◆ TRY IT ◆
Find how many lines of the records hold the string "none" and reply with only that total.
Content starts
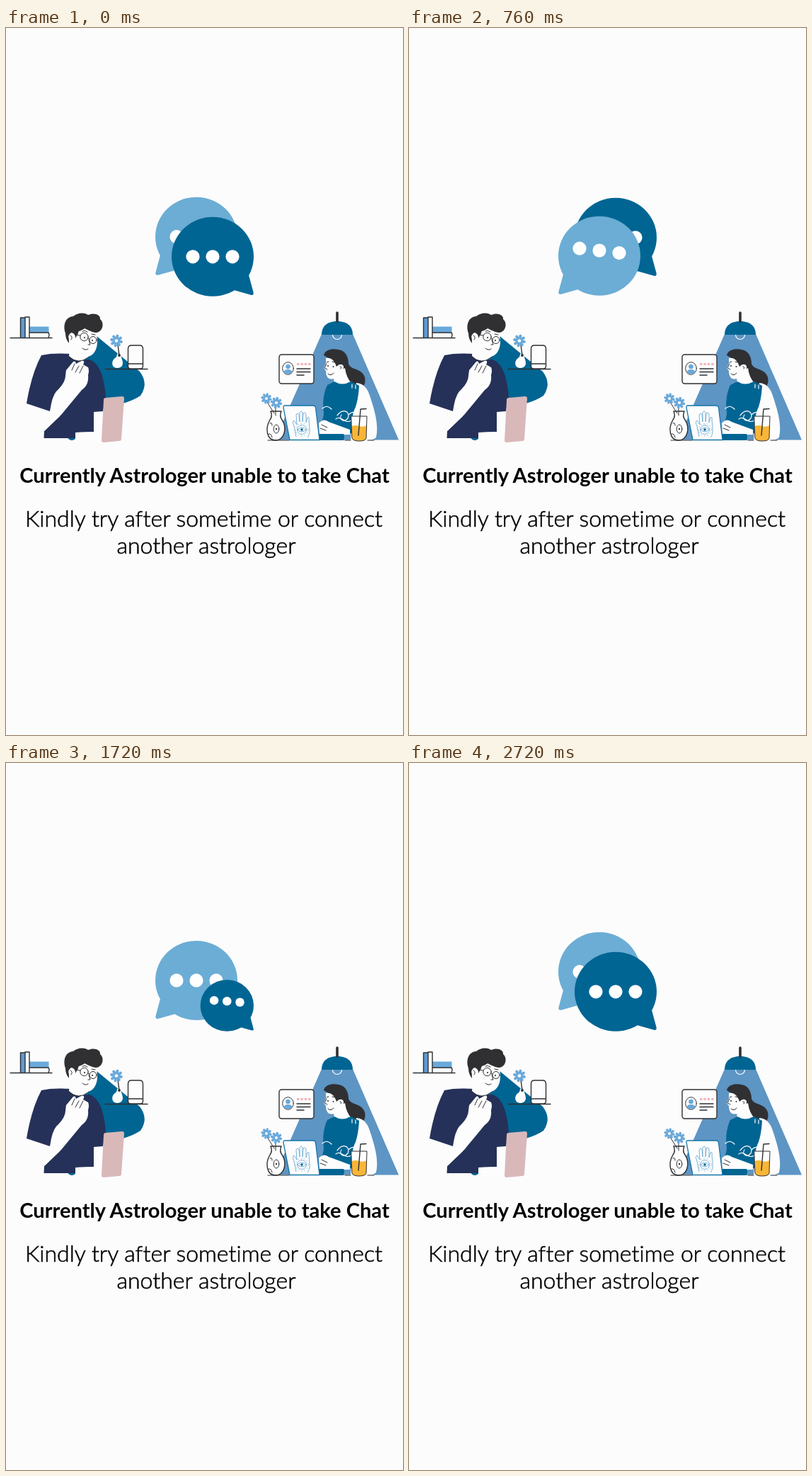
Recreate the animation shown at these times as an HTML page. Size 561 by 998 pixels, loop 2.76 s.

```html
<!DOCTYPE html>
<html lang="en">
<head>
<meta charset="utf-8">
<title>Astrologer unavailable</title>
<style>
  html, body { margin: 0; width: 100%; height: 100%; overflow: hidden; background: #fcfcfc; }
  svg { display: block; width: 100%; height: 100%; }
  text { font-family: Lato, sans-serif; font-variant-ligatures: none; text-anchor: middle; fill: #000; }
  .light { font-weight: 300; stroke: #000; stroke-width: .55; }
  .ink { fill: none; stroke: #2f3033; stroke-width: 1.4; stroke-linecap: round; stroke-linejoin: round; }
  .thin { stroke-width: 1; }
  .paper { fill: #fdfdfd; }
  .hair { fill: #303033; }
  .navy { fill: #253158; }
  .teal { fill: #006593; }
  .sky { fill: #69a9db; }
</style>
</head>
<body>
<svg viewBox="0 0 561 998" xmlns="http://www.w3.org/2000/svg">
  <defs>
    <g id="flower">
      <g id="petals" stroke="#69a9db" stroke-width="4" stroke-linecap="round"></g>
      <circle class="sky" r="4.6"/>
      <circle class="paper" r="2.3"/>
    </g>
  </defs>
  <rect width="561" height="998" fill="#fcfcfc"/>

  <g id="bubbles"></g>

  <g id="man">
    <!-- book shelf -->
    <rect x="20.5" y="409" width="6.500" height="28" fill="#5e9bd3"/>
    <rect class="sky" x="33" y="421.500" width="27.500" height="8.500"/>
    <path class="ink" d="M6 437.500H65M20.500 437V409H27V437M27 408H33V437M33 430H60Q62 433 60 437"/>
    <!-- backdrop -->
    <path class="teal" d="M127 434L189 485Q202 502 190 519Q172 531 139 535L108 468Z"/>
    <path class="teal" d="M87 578H99Q97 582 93 582Q89 582 87 578Z"/>
    <!-- side table -->
    <path class="paper" d="M157 460H163Q162 464 164 468C167 476 163 480 157 480C149 480 148 470 154 466Q157 464 157 460Z"/>
    <rect class="paper" x="172.500" y="448" width="21" height="33" rx="4"/>
    <path class="ink" d="M140 481.500H200M158 447L160 462M172.500 474H193.500M177 448H189Q193.500 448 193.500 453V477Q193.500 481 190 481H176Q172.500 481 172.500 477V453Q172.500 448 177 448"/>
    <circle class="hair" cx="160" cy="462" r="1.900"/>
    <use href="#flower" transform="translate(156 441.500)"/>
    <!-- body -->
    <path class="navy" d="M50 462C62 459 78 459 90 460L104 469L118 468C133 473 139 495 141 521L137 541L124 542V570L98 571V579H53.500L54 569L76 548L62 541L29 530Q36 488 50 462Z"/>
    <path class="paper" d="M91 441L89 463Q102 476 116 465L115 452Z"/>
    <path class="paper" d="M85 483L95 471Q98 469 99 474L108 469Q112 470 109 475L116 479Q118 483 116 490C117 501 113 507 107 511L78 546L54 569Q60 558 62 541Q65 520 71 513Q84 501 84 491Z"/>
    <path class="ink thin" d="M97 474L93 483M103 477L98 486M109 477L104 487M89 464Q102 476 116 465"/>
    <path class="paper" d="M124 542H139L136 584H98V571L124 570Z"/>
    <!-- head -->
    <path class="paper" d="M88 428Q99 412 128 425L129 443C129 454 123 464 114 464Q100 463 91 447Z"/>
    <path class="hair" d="M84 431C80 419 84 408 95 407C101 402 110 401 116 405C125 401 134 405 133 411C139 416 137 426 131 429C125 432 118 427 111 424C107 428 102 426 102 431L98 438Q97 430 92 430Q88 432 89 445Q84 439 84 431Z"/>
    <circle class="paper" cx="93" cy="436" r="4.800"/>
    <g class="ink thin">
      <circle cx="110.500" cy="436" r="5.700"/>
      <circle cx="123" cy="440.500" r="5"/>
      <path d="M98 433L105 434M116 438L118 439M108 428Q111 426 115 429M121 432L126 433M108 452Q112 456 116 453M91 434Q95 436 92 440M117 440L119 447L116 447"/>
    </g>
    <circle class="hair" cx="111" cy="437" r="1.100"/>
    <circle class="hair" cx="122" cy="441" r="1.100"/>
    <!-- folder -->
    <path d="M141 522L164 520Q167 520 167 523L163 580Q163 583 160 583L138 585Q135 585 135 582L138 525Q138 522 141 522Z" fill="#d9b8ba"/>
  </g>

  <g id="woman">
    <!-- lamp -->
    <path d="M446 432H490L555 581.500H380Z" fill="#5d95c4"/>
    <circle cx="468" cy="433" r="6.500" fill="#5d95c4" stroke="#fdfdfd" stroke-width="1.200"/>
    <path class="teal" d="M446 433C446 420 455 414 468 414C481 414 490 420 490 433Z"/>
    <path d="M468 402V414" stroke="#303033" stroke-width="3.600" stroke-linecap="round"/>
    <!-- profile card -->
    <rect class="ink" x="386" y="461" width="49" height="41" rx="3.500" style="fill:#fdfdfd"/>
    <ellipse class="ink thin" cx="398.500" cy="480.500" rx="7.800" ry="8.800" style="fill:#fdfdfd"/>
    <circle class="sky" cx="398.500" cy="478" r="3.300"/>
    <path class="sky" d="M392.500 486Q393 482 398.500 482Q404 482 404.500 486Q399 491 392.500 486Z"/>
    <path d="M411 474.500H431" stroke="#f3b3bc" stroke-width="3.200" stroke-dasharray="3.400 2"/>
    <path class="ink" d="M411 481H430M411 485.500H430M411 490H421"/>
    <!-- figure -->
    <path class="hair" d="M449 462C451 454 461 452 470 454C481 456 484 466 484 474C488 484 502 479 507 493C509 503 505 509 496 508L466 500L462 470Z"/>
    <path class="paper" d="M495 501Q509 502 514 519C521 540 527 560 523 578Q519 582 509 582H487L488 560Z"/>
    <path class="teal" d="M454 504L464 499H488L499 505Q498 523 494 535Q488 546 488 572L479 573L444 560Q449 551 449 543Q446 521 454 504Z"/>
    <path class="paper" d="M462 488L464 501Q475 508 488 501Q481 494 479 480Z"/>
    <path class="paper" d="M452 466Q460 464 465 473L467 478Q473 472 477 477Q478 483 472 484C470 493 464 497 457 495Q452 493 452 484L449 480L452 474Z"/>
    <path class="teal" d="M464 499Q475 506 487 499L490 503Q477 511 463 504Z"/>
    <path class="ink thin" d="M453 472L456 471M461 471L465 472M453 474L450 480L454 482M455 488Q459 492 463 487M472 478Q475 478 473 481"/>
    <circle class="hair" cx="455" cy="477" r="1"/>
    <circle class="hair" cx="462.500" cy="478" r="1"/>
    <g fill="none" stroke="#fdfdfd" stroke-width="1.200" stroke-linecap="round">
      <path d="M447 537Q454 531 460 538M466 552C474 546 479 560 488 554M468 547C476 536 487 541 483 551C477 558 470 552 474 546M484 546Q489 541 494 543M489 503V508M494 504V509"/>
    </g>
    <path class="paper" d="M442 558Q449 550 456 556L486 567V574H443Z"/>
    <path class="ink thin" d="M446 560L454 564M444 565L452 568"/>
    <path class="teal" d="M438 573H477Q479 577 477 582H438Z"/>
    <!-- drink -->
    <path class="paper" d="M488 548H510L509 579Q508 583 499 583Q490 583 489 579Z"/>
    <path d="M488.500 562Q494 560 499 562Q505 564 509.500 561L509 579Q508 583 499 583Q490 583 489 579Z" fill="#f9b537"/>
    <path class="ink thin" d="M488 548H510L509 579Q508 583 499 583Q490 583 489 579Z"/>
    <path class="ink" d="M498 575L501 538L509 537.500"/>
    <!-- vase -->
    <path class="ink" style="fill:#fdfdfd" d="M374 541H389Q386 548 390 553C398 565 393 582 381 582C368 582 366 565 373 553Q377 548 374 541Z"/>
    <path class="ink thin" d="M369 528L379 544M381 536V547M371 573Q375 572 376 578M373 558Q376 556 376 561"/>
    <ellipse class="ink thin" cx="382" cy="566" rx="3.800" ry="6"/>
    <circle class="hair" cx="382" cy="566" r="1.200"/>
    <use href="#flower" transform="translate(368 523) scale(.86)"/>
    <use href="#flower" transform="translate(382 529) scale(.92)"/>
    <!-- laptop -->
    <path d="M394 533H434Q437 533 437.500 536L443 581.500H401L392 536Q391.500 533 394 533Z" fill="#fdfdfd" stroke="#1576a9" stroke-width="1.300"/>
    <g fill="none" stroke="#6ba9d2" stroke-width=".9">
      <path d="M410 577L407 562Q404 555 407 554L411 560L410 546Q412 542 414 546L415 556V543Q417 539 419 543V556L420 544Q423 541 424 546L424 557L426 550Q429 548 428 553L429 565Q430 573 426 578"/>
      <circle cx="418" cy="567" r="6.500"/>
      <circle cx="418" cy="567" r="9" stroke-dasharray="1.500 3"/>
      <path d="M412 567Q418 561 424 567Q418 573 412 567"/>
    </g>
    <circle class="teal" cx="418" cy="567" r="1.800"/>
    <path class="ink thin" d="M370 582H400M479 582H487M511 582H520"/>
  </g>

  <text x="280.500" y="642" font-size="29.100" font-weight="700">Currently Astrologer unable to take Chat</text>
  <g class="light" font-size="32.100">
    <text x="279.500" y="703.500">Kindly try after sometime or connect</text>
    <text x="283" y="741.500">another astrologer</text>
  </g>
</svg>
<script>
const NS = 'http://www.w3.org/2000/svg';
const LOOP = 2760, STEP = 40, SWAP = 1600, LIFT = 27;
const stage = document.getElementById('bubbles');

function add(parent, tag, attrs = {}) {
  const el = document.createElementNS(NS, tag);
  for (const key in attrs) el.setAttribute(key, attrs[key]);
  return parent.appendChild(el);
}

for (let i = 0; i < 8; i++) {
  add(document.getElementById('petals'), 'path', { d: 'M0 -4V-7', transform: `rotate(${i * 45 + 12})` });
}

// side: 1 puts the tail on the right, -1 on the left
function makeBubble(x, y, side, fill) {
  const el = add(stage, 'g');
  const shape = add(el, 'g', { fill, transform: `scale(${side} 1)` });
  add(shape, 'ellipse', { rx: 58, ry: 56 });
  add(shape, 'path', { d: 'M51 26L57.5 50Q58.5 55 54 54L22 45Z' });
  const dots = [-28, 0, 28].map(cx => add(el, 'circle', { cx, r: 9.6, fill: '#fff' }));
  return { el, dots, x, y, side };
}

const ghost = makeBubble(269, 321.7, -1, '#6badd5');
const light = makeBubble(269, 321.7, -1, '#6badd5');
const dark = makeBubble(292, 322.8, 1, '#006593');

const clamp = v => Math.min(1, Math.max(0, v));
const easeOut = v => 1 - Math.pow(1 - clamp(v), 1.5);

// The bubble grows out of the tip of its tail
function pose(b, lift, scale, hop) {
  const ax = 58 * b.side, ay = 56, k = 1 - scale;
  b.el.setAttribute('transform', `translate(${b.x + ax * k} ${b.y + ay * k - lift}) scale(${scale})`);
  b.dots.forEach((dot, i) => dot.setAttribute('cy', hop ? hop(i) : 0));
}

// Two waves run over the three dots
function wave(time) {
  const lag = 48 * clamp(time / 300);
  return i => {
    const turn = clamp((time - i * lag) / 1040) * 2;
    return -6 * (1 - Math.cos(2 * Math.PI * turn));
  };
}

function render(ms) {
  const t = Math.floor((ms % LOOP) / STEP) * STEP;
  const second = t >= SWAP;
  const [front, back] = second ? [dark, light] : [light, dark];
  const grow = t - (second ? 1506 : 40);
  const rise = LIFT * easeOut((t - (second ? 1560 : 40)) / 390);

  if (stage.lastChild !== front.el) stage.append(front.el);
  pose(front, 0, easeOut(grow / 425), wave(grow));
  pose(back, rise, 1);
  pose(ghost, LIFT + rise, 1);
  ghost.el.setAttribute('opacity', second ? 0 : 1 - clamp(grow / 250) ** 2);
}

const start = performance.now();
function tick() {
  render(performance.now() - start);
  requestAnimationFrame(tick);
}
tick();
</script>
</body>
</html>
```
Content ends
◆ RESPONSE TO THIS EXERCISE ◆
4